For each line of the listing that contains "width", make a copy and return it.
START Supplied information
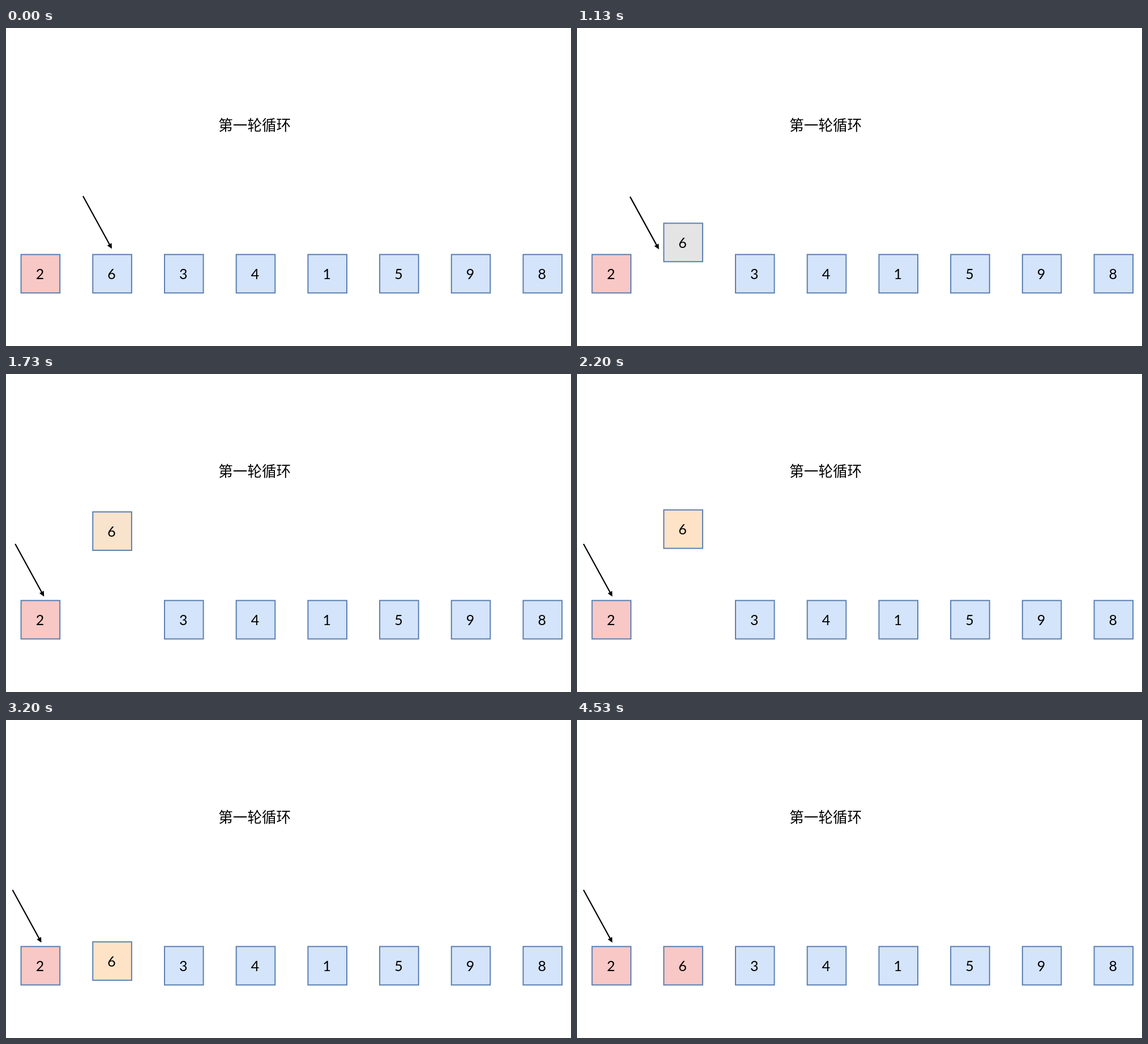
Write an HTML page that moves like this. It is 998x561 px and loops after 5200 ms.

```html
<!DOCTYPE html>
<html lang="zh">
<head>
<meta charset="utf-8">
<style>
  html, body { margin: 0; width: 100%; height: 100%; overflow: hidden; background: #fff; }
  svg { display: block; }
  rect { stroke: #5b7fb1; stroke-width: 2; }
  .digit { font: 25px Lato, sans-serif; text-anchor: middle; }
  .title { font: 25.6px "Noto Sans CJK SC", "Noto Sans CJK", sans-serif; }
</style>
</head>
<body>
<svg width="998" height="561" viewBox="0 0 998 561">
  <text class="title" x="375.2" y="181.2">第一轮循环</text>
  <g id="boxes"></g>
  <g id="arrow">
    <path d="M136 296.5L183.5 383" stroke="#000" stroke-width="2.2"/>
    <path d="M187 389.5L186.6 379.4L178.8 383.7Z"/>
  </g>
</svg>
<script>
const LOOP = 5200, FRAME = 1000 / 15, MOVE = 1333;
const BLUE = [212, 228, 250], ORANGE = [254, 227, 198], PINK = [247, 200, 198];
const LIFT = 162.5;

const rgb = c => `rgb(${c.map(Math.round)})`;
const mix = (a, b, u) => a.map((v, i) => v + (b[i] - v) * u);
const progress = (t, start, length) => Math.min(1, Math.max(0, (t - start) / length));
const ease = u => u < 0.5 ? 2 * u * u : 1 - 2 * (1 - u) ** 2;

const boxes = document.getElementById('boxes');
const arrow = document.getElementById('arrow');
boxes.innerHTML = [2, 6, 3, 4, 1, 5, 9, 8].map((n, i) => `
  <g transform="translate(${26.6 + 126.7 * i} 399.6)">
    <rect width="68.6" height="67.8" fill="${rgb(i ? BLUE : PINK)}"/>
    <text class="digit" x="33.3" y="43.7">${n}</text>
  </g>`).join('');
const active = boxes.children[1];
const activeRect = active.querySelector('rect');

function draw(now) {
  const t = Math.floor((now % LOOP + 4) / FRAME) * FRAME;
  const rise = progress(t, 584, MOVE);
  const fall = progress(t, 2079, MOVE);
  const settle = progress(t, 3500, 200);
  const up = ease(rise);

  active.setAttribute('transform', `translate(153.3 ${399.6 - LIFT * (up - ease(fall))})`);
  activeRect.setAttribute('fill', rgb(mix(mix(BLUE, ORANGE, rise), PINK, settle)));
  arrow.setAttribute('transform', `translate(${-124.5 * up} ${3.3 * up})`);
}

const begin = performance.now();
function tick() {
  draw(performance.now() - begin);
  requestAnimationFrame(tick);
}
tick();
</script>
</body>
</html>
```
END Supplied information
**Solved exercise**
  html, body { margin: 0; width: 100%; height: 100%; overflow: hidden; background: #fff; }
  rect { stroke: #5b7fb1; stroke-width: 2; }
<svg width="998" height="561" viewBox="0 0 998 561">
    <path d="M136 296.5L183.5 383" stroke="#000" stroke-width="2.2"/>
    <rect width="68.6" height="67.8" fill="${rgb(i ? BLUE : PINK)}"/>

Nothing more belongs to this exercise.